== Problem to work on ==
Every line from the one containing "--iris: #f08a3a;" to the one containing "100%, 47px 100%);" in the records below, both included, must be set down exactly, and no other line.

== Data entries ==
★ ★ ★ ★ ★

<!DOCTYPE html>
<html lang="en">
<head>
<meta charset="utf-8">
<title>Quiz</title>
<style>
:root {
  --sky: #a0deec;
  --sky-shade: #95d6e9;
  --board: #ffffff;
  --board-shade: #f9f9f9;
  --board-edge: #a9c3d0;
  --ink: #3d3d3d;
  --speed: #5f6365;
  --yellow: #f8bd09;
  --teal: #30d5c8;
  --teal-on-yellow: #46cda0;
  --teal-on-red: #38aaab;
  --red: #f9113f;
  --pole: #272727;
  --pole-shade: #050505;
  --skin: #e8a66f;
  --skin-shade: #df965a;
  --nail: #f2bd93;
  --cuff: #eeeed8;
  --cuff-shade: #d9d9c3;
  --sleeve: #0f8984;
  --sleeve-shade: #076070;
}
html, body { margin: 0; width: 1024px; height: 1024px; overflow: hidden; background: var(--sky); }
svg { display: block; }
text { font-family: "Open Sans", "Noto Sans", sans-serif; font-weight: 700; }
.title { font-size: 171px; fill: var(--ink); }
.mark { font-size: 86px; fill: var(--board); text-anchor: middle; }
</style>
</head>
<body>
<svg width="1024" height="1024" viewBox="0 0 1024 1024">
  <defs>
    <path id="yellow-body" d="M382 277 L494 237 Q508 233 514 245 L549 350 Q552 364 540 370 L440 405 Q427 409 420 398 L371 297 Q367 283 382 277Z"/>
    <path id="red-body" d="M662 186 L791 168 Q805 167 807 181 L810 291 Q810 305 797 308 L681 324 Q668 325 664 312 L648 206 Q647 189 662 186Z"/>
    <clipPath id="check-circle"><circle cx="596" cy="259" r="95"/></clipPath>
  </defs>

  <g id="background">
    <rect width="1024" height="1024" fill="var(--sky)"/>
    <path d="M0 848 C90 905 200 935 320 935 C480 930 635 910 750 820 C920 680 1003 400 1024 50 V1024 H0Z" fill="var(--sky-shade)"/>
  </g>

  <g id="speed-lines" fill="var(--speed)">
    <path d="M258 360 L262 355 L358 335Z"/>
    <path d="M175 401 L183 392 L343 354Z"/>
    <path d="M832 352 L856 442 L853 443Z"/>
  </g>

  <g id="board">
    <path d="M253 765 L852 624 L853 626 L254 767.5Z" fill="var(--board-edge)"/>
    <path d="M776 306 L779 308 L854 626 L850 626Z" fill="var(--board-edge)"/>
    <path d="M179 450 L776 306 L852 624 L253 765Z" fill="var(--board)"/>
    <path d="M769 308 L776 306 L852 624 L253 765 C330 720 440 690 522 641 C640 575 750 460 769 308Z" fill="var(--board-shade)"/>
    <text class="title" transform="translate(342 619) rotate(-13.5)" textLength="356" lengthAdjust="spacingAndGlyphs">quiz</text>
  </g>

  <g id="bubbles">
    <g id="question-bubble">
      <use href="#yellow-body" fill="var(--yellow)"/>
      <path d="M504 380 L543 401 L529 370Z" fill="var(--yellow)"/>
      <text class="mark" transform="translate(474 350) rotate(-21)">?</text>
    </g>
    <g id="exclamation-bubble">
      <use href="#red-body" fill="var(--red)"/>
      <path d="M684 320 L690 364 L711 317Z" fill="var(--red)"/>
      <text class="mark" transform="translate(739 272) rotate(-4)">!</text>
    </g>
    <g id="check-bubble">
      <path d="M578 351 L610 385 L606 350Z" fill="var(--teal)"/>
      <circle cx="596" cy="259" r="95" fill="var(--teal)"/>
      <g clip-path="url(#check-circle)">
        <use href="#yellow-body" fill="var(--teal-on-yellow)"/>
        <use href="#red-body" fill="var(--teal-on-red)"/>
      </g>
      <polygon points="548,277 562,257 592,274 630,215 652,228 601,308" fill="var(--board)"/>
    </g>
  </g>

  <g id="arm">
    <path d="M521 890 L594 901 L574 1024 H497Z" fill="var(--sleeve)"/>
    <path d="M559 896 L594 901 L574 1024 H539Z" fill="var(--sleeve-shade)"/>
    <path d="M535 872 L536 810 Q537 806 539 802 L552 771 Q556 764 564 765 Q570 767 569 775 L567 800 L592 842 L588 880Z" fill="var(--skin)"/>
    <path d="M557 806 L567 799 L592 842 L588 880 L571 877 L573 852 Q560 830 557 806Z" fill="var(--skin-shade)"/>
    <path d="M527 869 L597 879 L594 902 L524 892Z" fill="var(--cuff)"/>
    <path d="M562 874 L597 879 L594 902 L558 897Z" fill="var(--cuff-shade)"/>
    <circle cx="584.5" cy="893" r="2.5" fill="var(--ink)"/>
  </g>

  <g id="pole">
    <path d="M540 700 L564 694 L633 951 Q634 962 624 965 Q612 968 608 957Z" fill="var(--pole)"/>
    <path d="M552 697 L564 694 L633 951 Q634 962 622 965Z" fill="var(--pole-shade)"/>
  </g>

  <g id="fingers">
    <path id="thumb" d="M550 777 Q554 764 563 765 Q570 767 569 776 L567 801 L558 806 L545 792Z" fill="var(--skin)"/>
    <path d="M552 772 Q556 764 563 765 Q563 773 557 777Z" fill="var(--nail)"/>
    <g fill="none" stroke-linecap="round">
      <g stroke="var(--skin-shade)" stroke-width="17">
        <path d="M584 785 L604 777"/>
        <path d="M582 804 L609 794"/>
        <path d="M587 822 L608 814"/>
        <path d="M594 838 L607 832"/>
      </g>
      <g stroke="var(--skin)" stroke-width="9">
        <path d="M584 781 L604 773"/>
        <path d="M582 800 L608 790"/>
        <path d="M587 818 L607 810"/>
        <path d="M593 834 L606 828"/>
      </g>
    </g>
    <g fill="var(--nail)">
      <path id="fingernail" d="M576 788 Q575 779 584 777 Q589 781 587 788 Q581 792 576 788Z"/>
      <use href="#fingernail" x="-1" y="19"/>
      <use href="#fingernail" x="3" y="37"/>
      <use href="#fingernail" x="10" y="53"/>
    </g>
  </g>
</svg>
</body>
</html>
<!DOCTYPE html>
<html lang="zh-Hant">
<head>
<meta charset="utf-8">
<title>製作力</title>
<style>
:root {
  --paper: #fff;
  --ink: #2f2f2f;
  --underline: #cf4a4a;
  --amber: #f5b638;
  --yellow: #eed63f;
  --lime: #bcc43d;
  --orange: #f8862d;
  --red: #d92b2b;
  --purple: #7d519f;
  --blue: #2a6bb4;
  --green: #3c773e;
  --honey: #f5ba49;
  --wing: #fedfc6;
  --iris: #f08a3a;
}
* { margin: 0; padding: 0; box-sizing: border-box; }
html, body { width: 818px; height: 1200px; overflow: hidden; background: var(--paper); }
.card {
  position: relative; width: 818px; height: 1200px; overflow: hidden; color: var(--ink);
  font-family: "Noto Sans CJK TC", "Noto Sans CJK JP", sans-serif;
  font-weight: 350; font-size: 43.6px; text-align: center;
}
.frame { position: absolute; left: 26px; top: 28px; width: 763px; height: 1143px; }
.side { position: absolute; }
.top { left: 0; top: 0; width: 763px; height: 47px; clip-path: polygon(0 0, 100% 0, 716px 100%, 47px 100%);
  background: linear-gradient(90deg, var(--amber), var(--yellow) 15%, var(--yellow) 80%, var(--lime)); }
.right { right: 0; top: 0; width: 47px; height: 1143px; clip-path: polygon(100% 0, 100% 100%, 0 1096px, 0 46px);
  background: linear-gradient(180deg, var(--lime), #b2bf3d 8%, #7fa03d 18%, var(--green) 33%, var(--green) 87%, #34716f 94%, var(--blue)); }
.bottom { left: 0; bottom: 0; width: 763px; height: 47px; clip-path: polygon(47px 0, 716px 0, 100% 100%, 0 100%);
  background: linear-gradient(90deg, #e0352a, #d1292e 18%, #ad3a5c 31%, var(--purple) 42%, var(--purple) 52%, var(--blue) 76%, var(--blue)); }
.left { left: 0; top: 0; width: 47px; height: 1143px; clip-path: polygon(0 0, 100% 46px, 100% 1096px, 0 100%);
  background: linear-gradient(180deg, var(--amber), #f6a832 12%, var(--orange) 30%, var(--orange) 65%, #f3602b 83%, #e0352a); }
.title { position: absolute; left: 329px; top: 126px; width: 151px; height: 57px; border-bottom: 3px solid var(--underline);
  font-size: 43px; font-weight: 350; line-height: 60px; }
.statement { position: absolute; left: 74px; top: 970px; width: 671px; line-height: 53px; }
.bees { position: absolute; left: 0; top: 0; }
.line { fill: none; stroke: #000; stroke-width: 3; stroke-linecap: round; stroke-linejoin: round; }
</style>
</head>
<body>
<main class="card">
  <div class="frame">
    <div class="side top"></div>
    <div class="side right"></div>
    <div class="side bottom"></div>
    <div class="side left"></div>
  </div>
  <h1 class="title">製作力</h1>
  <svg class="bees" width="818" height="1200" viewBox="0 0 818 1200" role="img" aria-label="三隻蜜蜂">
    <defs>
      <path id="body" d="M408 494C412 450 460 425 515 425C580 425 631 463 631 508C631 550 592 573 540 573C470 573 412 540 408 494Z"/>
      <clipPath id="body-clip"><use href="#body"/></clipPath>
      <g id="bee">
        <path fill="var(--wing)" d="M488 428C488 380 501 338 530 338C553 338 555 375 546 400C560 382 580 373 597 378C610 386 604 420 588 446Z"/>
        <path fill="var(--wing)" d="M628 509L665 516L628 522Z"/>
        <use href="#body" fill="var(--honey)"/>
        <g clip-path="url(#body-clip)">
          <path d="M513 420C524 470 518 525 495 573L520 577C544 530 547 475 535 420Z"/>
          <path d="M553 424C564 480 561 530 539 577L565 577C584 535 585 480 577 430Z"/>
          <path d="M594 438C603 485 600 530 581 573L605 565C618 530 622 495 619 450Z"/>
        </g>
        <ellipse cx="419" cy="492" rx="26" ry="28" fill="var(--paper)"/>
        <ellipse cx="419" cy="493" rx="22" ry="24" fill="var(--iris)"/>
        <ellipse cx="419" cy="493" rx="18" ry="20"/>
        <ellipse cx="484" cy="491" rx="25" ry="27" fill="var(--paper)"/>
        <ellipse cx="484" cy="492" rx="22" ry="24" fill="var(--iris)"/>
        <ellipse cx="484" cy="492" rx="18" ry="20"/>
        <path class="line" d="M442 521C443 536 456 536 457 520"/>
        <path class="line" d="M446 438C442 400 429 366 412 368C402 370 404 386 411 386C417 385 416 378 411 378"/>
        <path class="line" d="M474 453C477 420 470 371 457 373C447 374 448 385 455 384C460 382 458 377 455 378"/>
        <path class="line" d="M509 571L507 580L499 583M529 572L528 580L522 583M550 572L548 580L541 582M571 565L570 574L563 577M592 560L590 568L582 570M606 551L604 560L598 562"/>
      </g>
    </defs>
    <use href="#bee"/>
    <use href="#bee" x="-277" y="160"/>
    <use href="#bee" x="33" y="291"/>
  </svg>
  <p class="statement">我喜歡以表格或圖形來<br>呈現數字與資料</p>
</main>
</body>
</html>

★ ★ ★ ★ ★

== Answer space ==
  --iris: #f08a3a;
}
* { margin: 0; padding: 0; box-sizing: border-box; }
html, body { width: 818px; height: 1200px; overflow: hidden; background: var(--paper); }
.card {
  position: relative; width: 818px; height: 1200px; overflow: hidden; color: var(--ink);
  font-family: "Noto Sans CJK TC", "Noto Sans CJK JP", sans-serif;
  font-weight: 350; font-size: 43.6px; text-align: center;
}
.frame { position: absolute; left: 26px; top: 28px; width: 763px; height: 1143px; }
.side { position: absolute; }
.top { left: 0; top: 0; width: 763px; height: 47px; clip-path: polygon(0 0, 100% 0, 716px 100%, 47px 100%);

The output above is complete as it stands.